The news comes just over two months after an Uber vehicle operating in autonomous mode hit and killed 49-year-old Elaine Herzberg as she was attempting to cross Mill Avenue in Tempe.

RELATED: Video shows moments leading up to fatal Uber self-driving crash

Following the crash Uber suspended its self-driving operations across the country while Gov. Doug Ducey asked the Arizona Department of Transportation to suspend the company's license to test and operate their autonomous vehicles in the state.

An Uber spokesperson released a statement Wednesday saying:

We’re committed to self-driving technology, and we look forward to returning to public roads in the near future.
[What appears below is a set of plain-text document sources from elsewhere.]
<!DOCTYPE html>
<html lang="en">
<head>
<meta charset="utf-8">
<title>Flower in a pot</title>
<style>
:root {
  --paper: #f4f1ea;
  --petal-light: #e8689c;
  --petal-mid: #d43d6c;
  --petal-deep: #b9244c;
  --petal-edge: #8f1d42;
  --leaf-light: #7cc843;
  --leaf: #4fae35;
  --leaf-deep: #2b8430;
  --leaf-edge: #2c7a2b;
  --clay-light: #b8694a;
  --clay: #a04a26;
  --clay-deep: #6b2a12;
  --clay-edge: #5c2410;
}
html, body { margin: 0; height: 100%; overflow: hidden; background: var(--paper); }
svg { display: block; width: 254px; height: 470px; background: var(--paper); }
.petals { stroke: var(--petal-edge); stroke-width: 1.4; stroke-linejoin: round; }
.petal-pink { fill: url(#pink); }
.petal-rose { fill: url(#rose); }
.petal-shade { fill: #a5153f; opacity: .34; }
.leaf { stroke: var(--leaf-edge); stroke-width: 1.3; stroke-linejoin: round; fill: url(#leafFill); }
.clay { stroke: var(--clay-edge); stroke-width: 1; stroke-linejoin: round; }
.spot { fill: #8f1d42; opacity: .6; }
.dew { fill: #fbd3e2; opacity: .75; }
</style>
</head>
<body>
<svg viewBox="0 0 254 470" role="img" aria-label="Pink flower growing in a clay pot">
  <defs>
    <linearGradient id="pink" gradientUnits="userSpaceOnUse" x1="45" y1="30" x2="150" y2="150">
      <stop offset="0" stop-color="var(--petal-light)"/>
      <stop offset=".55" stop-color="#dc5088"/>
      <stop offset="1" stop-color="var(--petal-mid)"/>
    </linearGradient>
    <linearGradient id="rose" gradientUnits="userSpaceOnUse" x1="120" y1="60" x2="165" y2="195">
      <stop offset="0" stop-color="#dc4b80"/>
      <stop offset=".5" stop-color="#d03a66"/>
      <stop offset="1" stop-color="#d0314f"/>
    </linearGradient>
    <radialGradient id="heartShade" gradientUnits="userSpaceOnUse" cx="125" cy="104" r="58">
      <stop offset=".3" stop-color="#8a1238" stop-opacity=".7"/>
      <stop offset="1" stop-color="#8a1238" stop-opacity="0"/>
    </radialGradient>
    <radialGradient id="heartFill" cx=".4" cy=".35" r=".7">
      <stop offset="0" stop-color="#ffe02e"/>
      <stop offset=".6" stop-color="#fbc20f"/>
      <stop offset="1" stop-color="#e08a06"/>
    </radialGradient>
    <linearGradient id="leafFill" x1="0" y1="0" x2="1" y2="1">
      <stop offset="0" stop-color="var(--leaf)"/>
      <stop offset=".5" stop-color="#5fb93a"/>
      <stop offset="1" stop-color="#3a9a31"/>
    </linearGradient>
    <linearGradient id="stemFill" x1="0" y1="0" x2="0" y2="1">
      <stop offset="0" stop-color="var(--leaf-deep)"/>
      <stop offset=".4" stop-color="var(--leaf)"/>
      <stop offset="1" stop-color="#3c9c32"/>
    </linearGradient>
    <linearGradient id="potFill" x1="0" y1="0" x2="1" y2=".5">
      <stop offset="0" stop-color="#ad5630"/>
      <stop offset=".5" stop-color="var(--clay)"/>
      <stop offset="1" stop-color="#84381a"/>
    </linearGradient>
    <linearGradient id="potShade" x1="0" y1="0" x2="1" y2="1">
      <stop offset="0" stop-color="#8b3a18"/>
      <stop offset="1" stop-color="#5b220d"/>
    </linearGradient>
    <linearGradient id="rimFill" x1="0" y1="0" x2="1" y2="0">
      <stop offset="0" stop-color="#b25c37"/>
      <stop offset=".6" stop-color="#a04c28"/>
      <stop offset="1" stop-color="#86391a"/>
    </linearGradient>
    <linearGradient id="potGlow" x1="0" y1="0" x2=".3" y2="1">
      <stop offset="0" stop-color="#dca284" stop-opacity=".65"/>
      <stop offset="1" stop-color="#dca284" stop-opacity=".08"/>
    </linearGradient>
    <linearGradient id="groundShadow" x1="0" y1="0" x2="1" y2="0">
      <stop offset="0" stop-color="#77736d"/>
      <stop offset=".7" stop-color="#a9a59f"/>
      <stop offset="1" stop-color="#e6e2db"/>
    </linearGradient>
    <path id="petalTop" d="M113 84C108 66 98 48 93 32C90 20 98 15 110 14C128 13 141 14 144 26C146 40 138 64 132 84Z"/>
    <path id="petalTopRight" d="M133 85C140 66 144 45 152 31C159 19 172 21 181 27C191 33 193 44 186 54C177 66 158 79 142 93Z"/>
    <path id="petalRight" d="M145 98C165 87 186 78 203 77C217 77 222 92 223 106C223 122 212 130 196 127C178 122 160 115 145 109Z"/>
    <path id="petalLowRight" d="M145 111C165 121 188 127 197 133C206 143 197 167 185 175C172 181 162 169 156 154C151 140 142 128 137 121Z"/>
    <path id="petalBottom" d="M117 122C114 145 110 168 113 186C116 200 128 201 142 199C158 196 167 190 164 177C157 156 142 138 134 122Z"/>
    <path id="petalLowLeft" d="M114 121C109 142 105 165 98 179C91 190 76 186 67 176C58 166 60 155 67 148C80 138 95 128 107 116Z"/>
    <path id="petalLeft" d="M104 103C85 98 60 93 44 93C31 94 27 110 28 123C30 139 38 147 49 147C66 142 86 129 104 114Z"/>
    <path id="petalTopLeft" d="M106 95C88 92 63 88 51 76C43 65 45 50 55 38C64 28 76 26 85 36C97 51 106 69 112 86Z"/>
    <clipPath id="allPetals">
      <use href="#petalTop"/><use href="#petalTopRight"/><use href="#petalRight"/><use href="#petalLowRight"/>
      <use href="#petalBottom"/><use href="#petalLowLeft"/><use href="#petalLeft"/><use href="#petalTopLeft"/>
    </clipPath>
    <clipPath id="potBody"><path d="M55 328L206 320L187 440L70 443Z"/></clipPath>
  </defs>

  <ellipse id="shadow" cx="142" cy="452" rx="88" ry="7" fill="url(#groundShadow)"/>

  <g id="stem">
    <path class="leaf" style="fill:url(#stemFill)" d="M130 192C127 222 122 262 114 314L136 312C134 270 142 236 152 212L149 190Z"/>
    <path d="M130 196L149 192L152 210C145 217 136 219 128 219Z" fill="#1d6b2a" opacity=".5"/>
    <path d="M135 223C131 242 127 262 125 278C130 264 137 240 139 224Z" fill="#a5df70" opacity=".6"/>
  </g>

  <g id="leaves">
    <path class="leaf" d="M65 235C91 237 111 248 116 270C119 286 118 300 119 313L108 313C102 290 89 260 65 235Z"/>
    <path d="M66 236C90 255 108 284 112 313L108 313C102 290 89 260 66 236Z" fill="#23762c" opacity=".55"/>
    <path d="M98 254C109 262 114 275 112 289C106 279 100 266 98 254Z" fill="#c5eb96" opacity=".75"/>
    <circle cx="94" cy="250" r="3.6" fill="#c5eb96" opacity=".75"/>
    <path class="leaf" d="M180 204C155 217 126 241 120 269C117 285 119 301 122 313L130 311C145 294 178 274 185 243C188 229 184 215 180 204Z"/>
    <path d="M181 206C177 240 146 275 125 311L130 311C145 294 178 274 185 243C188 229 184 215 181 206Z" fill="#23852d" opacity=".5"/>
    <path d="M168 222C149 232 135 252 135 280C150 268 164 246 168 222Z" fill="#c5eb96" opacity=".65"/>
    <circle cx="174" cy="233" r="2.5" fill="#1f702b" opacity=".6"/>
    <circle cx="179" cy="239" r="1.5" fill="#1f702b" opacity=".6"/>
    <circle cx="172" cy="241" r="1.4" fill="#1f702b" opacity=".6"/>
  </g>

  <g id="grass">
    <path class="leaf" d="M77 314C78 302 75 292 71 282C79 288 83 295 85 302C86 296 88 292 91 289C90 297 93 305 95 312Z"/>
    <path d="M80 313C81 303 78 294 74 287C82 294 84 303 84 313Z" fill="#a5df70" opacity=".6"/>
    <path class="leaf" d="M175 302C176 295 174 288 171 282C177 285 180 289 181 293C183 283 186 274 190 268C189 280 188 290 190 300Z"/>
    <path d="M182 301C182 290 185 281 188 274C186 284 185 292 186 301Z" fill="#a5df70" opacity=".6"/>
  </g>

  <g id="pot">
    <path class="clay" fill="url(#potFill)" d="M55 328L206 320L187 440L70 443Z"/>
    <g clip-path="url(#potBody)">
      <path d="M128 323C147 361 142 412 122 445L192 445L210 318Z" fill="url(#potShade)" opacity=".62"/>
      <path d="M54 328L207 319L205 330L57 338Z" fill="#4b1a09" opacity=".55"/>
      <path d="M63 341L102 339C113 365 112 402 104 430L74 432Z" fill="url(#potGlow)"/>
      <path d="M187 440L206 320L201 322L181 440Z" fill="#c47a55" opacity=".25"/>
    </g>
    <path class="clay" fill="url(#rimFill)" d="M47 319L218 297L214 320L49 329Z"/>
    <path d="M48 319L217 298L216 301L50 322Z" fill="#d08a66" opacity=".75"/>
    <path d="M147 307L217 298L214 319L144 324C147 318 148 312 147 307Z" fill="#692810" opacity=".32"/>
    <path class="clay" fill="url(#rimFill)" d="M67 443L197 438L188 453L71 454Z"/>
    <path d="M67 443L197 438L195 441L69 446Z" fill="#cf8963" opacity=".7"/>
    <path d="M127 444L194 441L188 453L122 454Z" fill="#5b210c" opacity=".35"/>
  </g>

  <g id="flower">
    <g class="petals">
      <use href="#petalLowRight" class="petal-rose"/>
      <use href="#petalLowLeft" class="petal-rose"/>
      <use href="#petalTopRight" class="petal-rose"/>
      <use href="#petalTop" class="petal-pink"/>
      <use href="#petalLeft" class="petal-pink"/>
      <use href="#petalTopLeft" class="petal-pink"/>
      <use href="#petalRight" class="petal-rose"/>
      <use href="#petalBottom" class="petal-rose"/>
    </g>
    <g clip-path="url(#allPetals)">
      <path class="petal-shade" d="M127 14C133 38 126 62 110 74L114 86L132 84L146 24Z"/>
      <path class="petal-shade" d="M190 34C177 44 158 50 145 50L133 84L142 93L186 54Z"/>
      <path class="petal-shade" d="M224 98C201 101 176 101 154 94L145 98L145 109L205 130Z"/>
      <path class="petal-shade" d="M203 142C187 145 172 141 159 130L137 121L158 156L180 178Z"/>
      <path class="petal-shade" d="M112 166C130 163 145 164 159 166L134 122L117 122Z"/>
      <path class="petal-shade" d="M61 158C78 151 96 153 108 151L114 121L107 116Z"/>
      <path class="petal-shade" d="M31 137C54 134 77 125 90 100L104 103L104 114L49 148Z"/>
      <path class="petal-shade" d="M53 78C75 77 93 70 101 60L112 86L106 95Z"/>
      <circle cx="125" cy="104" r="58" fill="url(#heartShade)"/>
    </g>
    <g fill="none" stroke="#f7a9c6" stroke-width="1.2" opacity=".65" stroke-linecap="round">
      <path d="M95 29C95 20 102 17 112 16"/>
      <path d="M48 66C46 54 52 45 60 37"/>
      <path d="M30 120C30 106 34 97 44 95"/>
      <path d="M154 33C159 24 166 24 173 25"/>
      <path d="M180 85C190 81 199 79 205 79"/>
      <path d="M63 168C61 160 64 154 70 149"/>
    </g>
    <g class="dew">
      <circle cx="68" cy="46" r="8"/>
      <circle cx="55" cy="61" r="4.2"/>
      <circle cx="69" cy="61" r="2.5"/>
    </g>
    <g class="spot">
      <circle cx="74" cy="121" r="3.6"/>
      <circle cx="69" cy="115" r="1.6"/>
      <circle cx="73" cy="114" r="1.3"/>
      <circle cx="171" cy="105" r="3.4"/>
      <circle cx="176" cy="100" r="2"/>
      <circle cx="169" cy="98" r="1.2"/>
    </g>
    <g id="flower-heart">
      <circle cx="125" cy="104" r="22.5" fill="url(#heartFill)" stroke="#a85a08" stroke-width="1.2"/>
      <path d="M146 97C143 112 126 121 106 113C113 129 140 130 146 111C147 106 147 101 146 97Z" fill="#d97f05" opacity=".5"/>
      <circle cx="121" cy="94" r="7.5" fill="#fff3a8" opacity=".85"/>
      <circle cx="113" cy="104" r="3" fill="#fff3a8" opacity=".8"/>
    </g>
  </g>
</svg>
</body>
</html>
In the meantime, we remain focused on our top-to-bottom safety review, having brought on former NTSB Chair Christopher Hart to advise us on our overall safety culture.

The company began expanding its self-driving vehicle program to Arizona at the end of 2016. Uber said it was not shutting down operations entirely, but Instead it will be "doubling down on our efforts in Pittsburgh and San Francisco engineering hubs."

RELATED: Uber’s self-driving cars were struggling before fatal Tempe crash, report says

"We are actively working to make our return to the road a reality with a goal of resuming operations in Pittsburgh this summer," the company said.

Uber will continue to keep "an open dialogue" with Gov. Ducey's office, the company's statement said, adding it plans to "continue our investment in Arizona through our core rideshare and Eats businesses."

PHOTOS: Uber self-driving car hits woman in Tempe, killing her